Take small steps
The answer to that question depends on the standards set by any particular Academy setup. However, the best players don’t worry too much about the minimum standards; they simply work hard, regularly and make small incremental improvements towards their goal.
In that way you are taking personal responsibility for your fitness, and becoming your own Academy.
To gym or not to gym?
The other big question is whether you need to attend a gym or not to reach your goals.
Again it depends on your specific aims, and the fitness testing you are doing. For example you don’t need a gym to improve your sprint speed in pads. You just need pads and an open space. You can even do it in nets. Mobility and flexibility work requires zero equipment except perhaps a resistance band and foam roller.
On the other hand, if you are looking to get stronger and more powerful you probably are going to need external resistance at some point. Bodyweight training can only get you so far, even if you are under 18.
My opinion is strongly to use a gym setting as long as you can do it in a safe environment. It allows you to meet certain standards, gives you a place to go with equipment you can use and lets you focus for to 45 minutes you are in there. The benefits are physical and psychological.
Fitness standards for cricketers
Despite all these provisos about age and access to equipment/coaching, I couldn’t finish this article without giving you some standards I consider to be achievable and realistic for healthy and ambitious cricketers.
These are not gospel, and they are not supposed to de-motivate you if you have never even looked at a barbell.
Use them as a guide to fitness that will put you in the same standard as very fit Academy players:

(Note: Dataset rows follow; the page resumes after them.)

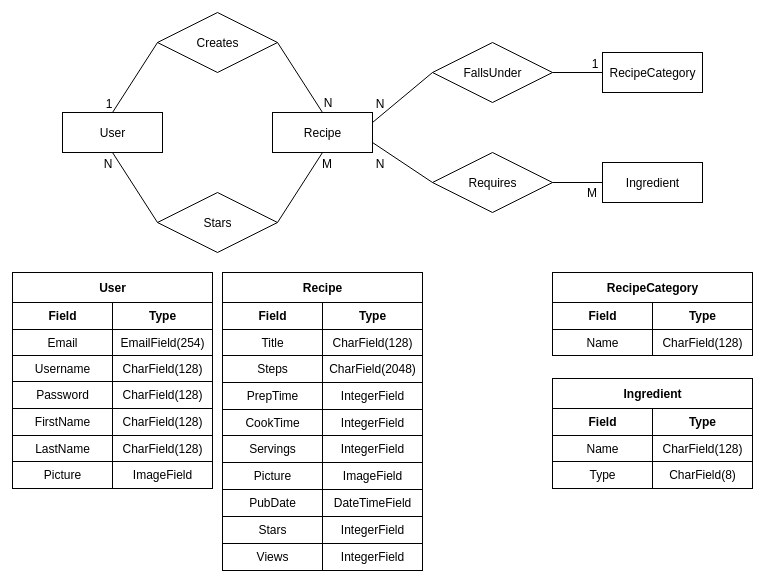
<!DOCTYPE html>
<html lang="en">
<head>
<meta charset="utf-8">
<title>Recipe database: entities and fields</title>
<style>
:root { --ink: #000; --paper: #fff; }
* { box-sizing: border-box; }
html, body { margin: 0; }
body {
  width: 765px; height: 583px; overflow: hidden;
  background: var(--paper); color: var(--ink);
  font: 12px/14px "Liberation Sans", Arial, Helvetica, sans-serif;
}
.diagram { position: relative; height: 272px; }
.links { position: absolute; left: 0; top: 0; display: block; }
.links line, .links polygon { stroke: var(--ink); stroke-width: 1; }
.links polygon { fill: var(--paper); }
.entity, .relation, .count {
  position: absolute; display: flex; align-items: center; justify-content: center;
}
.entity { width: 101px; height: 41px; border: 1px solid var(--ink); background: var(--paper); }
.relation { width: 121px; height: 61px; }
.count { width: 16px; height: 14px; }
.schemas { display: flex; align-items: flex-start; gap: 9px; padding: 0 12px; }
.lookups { margin-left: auto; display: flex; flex-direction: column; gap: 22px; }
table {
  width: 201px; table-layout: fixed; border: 1px solid var(--ink);
  border-collapse: separate; border-spacing: 0;
}
.field { width: 99px; }
.type { width: 100px; }
th, td { height: 27px; padding: 0; border-top: 1px solid var(--ink); text-align: center; vertical-align: middle; white-space: nowrap; }
th { font-weight: 700; }
.short td { height: 26px; }
th + th, td + td { border-left: 1px solid var(--ink); }
.title th { height: 29px; border-top: 0; padding-top: 1px; }
</style>
</head>
<body>
<section class="diagram" aria-label="Entity relationship diagram">
  <svg class="links" width="765" height="272" viewBox="0 0 765 272" aria-hidden="true">
    <defs><polygon id="diamond" points="0,30 60,0 120,30 60,60"/></defs>
    <line x1="112.5" y1="112.5" x2="157.5" y2="42.5"/>
    <line x1="277.5" y1="42.5" x2="322.5" y2="112.5"/>
    <line x1="112.5" y1="152.5" x2="157.5" y2="222.5"/>
    <line x1="277.5" y1="222.5" x2="322.5" y2="152.5"/>
    <line x1="372.5" y1="122.5" x2="432.5" y2="72.5"/>
    <line x1="372.5" y1="142.5" x2="432.5" y2="182.5"/>
    <line x1="552.5" y1="72.5" x2="602.5" y2="72.5"/>
    <line x1="552.5" y1="182.5" x2="602.5" y2="182.5"/>
    <use href="#diamond" x="157.5" y="12.5"/>
    <use href="#diamond" x="157.5" y="192.5"/>
    <use href="#diamond" x="432.5" y="42.5"/>
    <use href="#diamond" x="432.5" y="152.5"/>
  </svg>

  <div class="entity" style="left:62px;top:112px">User</div>
  <div class="entity" style="left:272px;top:112px">Recipe</div>
  <div class="entity" style="left:602px;top:52px">RecipeCategory</div>
  <div class="entity" style="left:602px;top:162px">Ingredient</div>

  <div class="relation" style="left:157px;top:12px">Creates</div>
  <div class="relation" style="left:157px;top:192px">Stars</div>
  <div class="relation" style="left:432px;top:42px">FallsUnder</div>
  <div class="relation" style="left:432px;top:152px">Requires</div>

  <span class="count" style="left:101px;top:97px">1</span>
  <span class="count" style="left:320px;top:96px">N</span>
  <span class="count" style="left:100px;top:157px">N</span>
  <span class="count" style="left:319px;top:157px">M</span>
  <span class="count" style="left:372px;top:97px">N</span>
  <span class="count" style="left:372px;top:157px">N</span>
  <span class="count" style="left:587px;top:57px">1</span>
  <span class="count" style="left:584px;top:186px">M</span>
</section>

<section class="schemas" aria-label="Entity fields">
  <table>
    <colgroup><col class="field"><col class="type"></colgroup>
    <thead>
      <tr class="title"><th colspan="2">User</th></tr>
      <tr><th>Field</th><th>Type</th></tr>
    </thead>
    <tbody>
      <tr class="short"><td>Email</td><td>EmailField(254)</td></tr>
      <tr class="short"><td>Username</td><td>CharField(128)</td></tr>
      <tr><td>Password</td><td>CharField(128)</td></tr>
      <tr><td>FirstName</td><td>CharField(128)</td></tr>
      <tr class="short"><td>LastName</td><td>CharField(128)</td></tr>
      <tr><td>Picture</td><td>ImageField</td></tr>
    </tbody>
  </table>

  <table>
    <colgroup><col class="field"><col class="type"></colgroup>
    <thead>
      <tr class="title"><th colspan="2">Recipe</th></tr>
      <tr><th>Field</th><th>Type</th></tr>
    </thead>
    <tbody>
      <tr class="short"><td>Title</td><td>CharField(128)</td></tr>
      <tr><td>Steps</td><td>CharField(2048)</td></tr>
      <tr><td>PrepTime</td><td>IntegerField</td></tr>
      <tr class="short"><td>CookTime</td><td>IntegerField</td></tr>
      <tr><td>Servings</td><td>IntegerField</td></tr>
      <tr><td>Picture</td><td>ImageField</td></tr>
      <tr><td>PubDate</td><td>DateTimeField</td></tr>
      <tr><td>Stars</td><td>IntegerField</td></tr>
      <tr><td>Views</td><td>IntegerField</td></tr>
    </tbody>
  </table>

  <div class="lookups">
    <table>
      <colgroup><col class="field"><col class="type"></colgroup>
      <thead>
        <tr class="title"><th colspan="2">RecipeCategory</th></tr>
        <tr><th>Field</th><th>Type</th></tr>
      </thead>
      <tbody>
        <tr class="short"><td>Name</td><td>CharField(128)</td></tr>
      </tbody>
    </table>

    <table>
      <colgroup><col class="field"><col class="type"></colgroup>
      <thead>
        <tr class="title"><th colspan="2">Ingredient</th></tr>
        <tr><th>Field</th><th>Type</th></tr>
      </thead>
      <tbody>
        <tr class="short"><td>Name</td><td>CharField(128)</td></tr>
        <tr><td>Type</td><td>CharField(8)</td></tr>
      </tbody>
    </table>
  </div>
</section>
</body>
</html>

- Barbell Back Squat: 1.5x Bodyweight (so a 70kg player can squat 105kg for 1 rep)
- Barbell Bench Press: 1.25x Bodyweight
- Press Up: 30
- Deadlift: 1.5x Bodyweight
- Hang Clean: 1.25x Bodyweight
- Chin Up: 10 Reps
- Plank: 1m 30s
- All run three (with bat and gloves, no pads): Under 10.2 seconds
As always, these standards are for the lift performed with good technique. No cheating or help from spotters is allowed!
Also, they are not comprehensive as you still need to work on your core stability and mobility beyond these numbers. A good warm up should cover these elements off so don’t skip it.
If you are at this standard, well done keep going. If you have a way to go then keep plugging away a little at a time. Training is about accumulation.
Modern cricketers are stronger, faster and more agile than ever. If you want to be in an Academy (or you run one), fitness standards are a must.
So, for a training programme designed by a professional who works at Academy level all the time, enrol on the online course Strength and Conditioning for Cricket at all Levels by Rob Ahmun (ECB and Glamorgan CCC).